Dataset items:

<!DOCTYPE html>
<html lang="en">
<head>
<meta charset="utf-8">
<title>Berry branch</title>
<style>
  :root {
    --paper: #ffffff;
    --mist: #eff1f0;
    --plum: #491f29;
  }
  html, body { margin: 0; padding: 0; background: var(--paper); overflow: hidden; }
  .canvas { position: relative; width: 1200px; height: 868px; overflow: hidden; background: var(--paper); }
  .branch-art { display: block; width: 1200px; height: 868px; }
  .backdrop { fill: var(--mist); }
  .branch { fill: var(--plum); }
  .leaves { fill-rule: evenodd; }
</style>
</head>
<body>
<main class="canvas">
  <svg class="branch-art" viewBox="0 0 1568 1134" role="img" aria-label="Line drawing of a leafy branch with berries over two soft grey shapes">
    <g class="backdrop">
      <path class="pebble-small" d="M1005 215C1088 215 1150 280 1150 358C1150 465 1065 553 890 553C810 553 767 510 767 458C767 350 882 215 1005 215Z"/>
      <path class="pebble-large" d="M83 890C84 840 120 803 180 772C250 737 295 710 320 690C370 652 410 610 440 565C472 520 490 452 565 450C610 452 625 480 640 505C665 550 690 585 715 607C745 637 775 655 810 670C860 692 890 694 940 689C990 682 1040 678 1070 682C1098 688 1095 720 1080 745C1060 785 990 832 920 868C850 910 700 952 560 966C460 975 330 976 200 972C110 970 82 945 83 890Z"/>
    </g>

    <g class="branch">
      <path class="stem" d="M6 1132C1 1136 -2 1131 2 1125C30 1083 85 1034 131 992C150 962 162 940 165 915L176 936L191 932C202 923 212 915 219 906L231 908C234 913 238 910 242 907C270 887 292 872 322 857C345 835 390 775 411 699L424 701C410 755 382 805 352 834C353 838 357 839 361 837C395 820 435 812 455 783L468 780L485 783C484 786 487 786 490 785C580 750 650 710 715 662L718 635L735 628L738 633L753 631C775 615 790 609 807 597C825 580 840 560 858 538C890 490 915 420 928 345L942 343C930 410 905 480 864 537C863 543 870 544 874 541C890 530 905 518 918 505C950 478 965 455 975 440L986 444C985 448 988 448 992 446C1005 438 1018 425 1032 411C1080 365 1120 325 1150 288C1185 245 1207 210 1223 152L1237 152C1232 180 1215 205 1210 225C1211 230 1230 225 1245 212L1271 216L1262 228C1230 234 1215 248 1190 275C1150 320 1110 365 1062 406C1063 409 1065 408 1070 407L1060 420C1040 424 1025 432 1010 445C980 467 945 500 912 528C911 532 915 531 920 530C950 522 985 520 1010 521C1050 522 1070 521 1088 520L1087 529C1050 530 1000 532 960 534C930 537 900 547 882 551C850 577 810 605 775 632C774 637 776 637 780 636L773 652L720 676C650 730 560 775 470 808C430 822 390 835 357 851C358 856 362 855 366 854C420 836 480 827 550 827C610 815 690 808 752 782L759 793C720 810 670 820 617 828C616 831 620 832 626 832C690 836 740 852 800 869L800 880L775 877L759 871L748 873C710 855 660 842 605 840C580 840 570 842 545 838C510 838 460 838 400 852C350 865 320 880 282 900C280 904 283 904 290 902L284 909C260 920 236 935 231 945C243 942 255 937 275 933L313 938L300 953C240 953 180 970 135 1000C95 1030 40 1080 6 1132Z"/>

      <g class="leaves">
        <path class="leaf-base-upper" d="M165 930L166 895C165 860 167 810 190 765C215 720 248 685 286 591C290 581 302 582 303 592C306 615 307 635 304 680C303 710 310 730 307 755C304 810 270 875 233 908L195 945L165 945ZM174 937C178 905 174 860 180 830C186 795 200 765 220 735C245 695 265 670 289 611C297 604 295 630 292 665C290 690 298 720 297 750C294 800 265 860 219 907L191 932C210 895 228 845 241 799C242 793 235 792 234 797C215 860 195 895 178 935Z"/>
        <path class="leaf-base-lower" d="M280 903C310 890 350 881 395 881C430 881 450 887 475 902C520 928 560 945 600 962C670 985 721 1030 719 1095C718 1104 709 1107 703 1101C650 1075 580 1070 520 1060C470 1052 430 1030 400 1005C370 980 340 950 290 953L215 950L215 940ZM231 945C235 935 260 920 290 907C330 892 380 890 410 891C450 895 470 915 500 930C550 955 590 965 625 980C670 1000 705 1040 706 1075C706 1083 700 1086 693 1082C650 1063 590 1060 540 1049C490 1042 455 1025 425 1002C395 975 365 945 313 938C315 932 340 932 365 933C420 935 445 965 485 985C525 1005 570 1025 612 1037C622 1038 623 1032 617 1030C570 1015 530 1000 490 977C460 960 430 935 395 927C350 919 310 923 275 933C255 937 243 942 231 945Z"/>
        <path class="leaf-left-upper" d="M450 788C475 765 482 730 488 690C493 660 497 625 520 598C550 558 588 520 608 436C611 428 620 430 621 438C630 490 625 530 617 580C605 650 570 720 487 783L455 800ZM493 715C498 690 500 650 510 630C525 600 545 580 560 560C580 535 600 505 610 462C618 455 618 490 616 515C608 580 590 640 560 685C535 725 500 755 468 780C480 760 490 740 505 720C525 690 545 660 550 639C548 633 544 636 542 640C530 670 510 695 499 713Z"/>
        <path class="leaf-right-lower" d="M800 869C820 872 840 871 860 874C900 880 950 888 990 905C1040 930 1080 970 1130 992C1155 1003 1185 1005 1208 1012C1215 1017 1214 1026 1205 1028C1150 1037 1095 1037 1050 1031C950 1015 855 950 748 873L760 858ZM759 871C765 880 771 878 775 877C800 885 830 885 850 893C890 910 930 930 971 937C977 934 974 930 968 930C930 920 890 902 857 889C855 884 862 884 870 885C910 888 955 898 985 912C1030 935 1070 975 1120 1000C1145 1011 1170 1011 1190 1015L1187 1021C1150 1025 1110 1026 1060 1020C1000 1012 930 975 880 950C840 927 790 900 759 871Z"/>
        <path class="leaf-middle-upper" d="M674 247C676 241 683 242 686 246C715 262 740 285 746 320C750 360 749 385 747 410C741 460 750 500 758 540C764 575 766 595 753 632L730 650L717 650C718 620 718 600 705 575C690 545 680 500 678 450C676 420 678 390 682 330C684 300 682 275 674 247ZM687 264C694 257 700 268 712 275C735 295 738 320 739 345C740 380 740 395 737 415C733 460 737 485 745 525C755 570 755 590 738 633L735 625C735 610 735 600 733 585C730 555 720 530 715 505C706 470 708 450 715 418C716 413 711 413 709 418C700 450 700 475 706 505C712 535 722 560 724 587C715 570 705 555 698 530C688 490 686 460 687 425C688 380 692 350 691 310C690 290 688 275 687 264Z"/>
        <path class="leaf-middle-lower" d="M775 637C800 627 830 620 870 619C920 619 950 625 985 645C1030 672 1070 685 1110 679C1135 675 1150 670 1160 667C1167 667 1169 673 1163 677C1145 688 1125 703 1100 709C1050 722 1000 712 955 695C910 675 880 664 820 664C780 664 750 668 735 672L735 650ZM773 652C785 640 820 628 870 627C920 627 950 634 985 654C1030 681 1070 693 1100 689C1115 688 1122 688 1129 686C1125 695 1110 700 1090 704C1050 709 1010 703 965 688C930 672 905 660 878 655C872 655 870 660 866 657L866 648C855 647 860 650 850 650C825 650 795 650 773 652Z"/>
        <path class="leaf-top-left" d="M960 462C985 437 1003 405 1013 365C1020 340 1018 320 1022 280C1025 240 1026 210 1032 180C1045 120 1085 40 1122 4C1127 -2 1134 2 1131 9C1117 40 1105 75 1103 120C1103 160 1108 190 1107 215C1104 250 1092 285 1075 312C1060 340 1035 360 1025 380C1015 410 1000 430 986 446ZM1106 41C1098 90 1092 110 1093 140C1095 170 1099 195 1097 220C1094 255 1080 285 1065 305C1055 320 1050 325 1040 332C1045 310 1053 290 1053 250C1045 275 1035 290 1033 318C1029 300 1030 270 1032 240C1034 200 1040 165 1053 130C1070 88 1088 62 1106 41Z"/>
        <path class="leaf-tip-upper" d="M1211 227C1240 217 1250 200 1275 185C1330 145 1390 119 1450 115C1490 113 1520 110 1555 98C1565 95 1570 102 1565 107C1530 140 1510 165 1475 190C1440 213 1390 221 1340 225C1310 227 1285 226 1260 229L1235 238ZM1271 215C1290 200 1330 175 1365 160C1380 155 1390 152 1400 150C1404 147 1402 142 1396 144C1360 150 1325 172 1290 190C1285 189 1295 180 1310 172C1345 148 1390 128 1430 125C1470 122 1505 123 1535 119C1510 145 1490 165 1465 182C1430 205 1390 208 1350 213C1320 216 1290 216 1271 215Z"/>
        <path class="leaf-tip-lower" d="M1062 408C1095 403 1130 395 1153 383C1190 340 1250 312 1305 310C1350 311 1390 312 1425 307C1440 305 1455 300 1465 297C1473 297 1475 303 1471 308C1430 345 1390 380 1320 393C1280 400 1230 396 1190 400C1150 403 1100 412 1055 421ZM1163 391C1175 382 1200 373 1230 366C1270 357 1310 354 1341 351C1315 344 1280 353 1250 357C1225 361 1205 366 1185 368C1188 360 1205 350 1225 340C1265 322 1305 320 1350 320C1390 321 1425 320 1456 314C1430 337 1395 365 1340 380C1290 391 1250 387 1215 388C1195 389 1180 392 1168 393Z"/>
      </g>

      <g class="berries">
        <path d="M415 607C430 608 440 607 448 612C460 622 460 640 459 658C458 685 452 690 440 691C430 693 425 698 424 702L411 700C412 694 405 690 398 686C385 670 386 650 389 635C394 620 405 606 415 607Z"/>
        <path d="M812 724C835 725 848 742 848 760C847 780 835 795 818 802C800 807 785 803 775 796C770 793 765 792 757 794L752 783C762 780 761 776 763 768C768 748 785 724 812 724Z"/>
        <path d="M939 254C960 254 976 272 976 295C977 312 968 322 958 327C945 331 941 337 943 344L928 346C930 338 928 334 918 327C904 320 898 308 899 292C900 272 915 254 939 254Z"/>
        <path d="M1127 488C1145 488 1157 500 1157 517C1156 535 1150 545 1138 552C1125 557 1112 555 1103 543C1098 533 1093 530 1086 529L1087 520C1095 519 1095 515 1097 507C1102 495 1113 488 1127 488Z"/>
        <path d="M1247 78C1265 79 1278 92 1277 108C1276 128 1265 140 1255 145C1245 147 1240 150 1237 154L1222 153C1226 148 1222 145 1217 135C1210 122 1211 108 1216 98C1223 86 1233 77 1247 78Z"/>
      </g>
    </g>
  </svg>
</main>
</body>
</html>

- Work item -
Copy out every line above where "branch" is present.

- Result of the exercise -
<title>Berry branch</title>
  .branch-art { display: block; width: 1200px; height: 868px; }
  .branch { fill: var(--plum); }
  <svg class="branch-art" viewBox="0 0 1568 1134" role="img" aria-label="Line drawing of a leafy branch with berries over two soft grey shapes">
    <g class="branch">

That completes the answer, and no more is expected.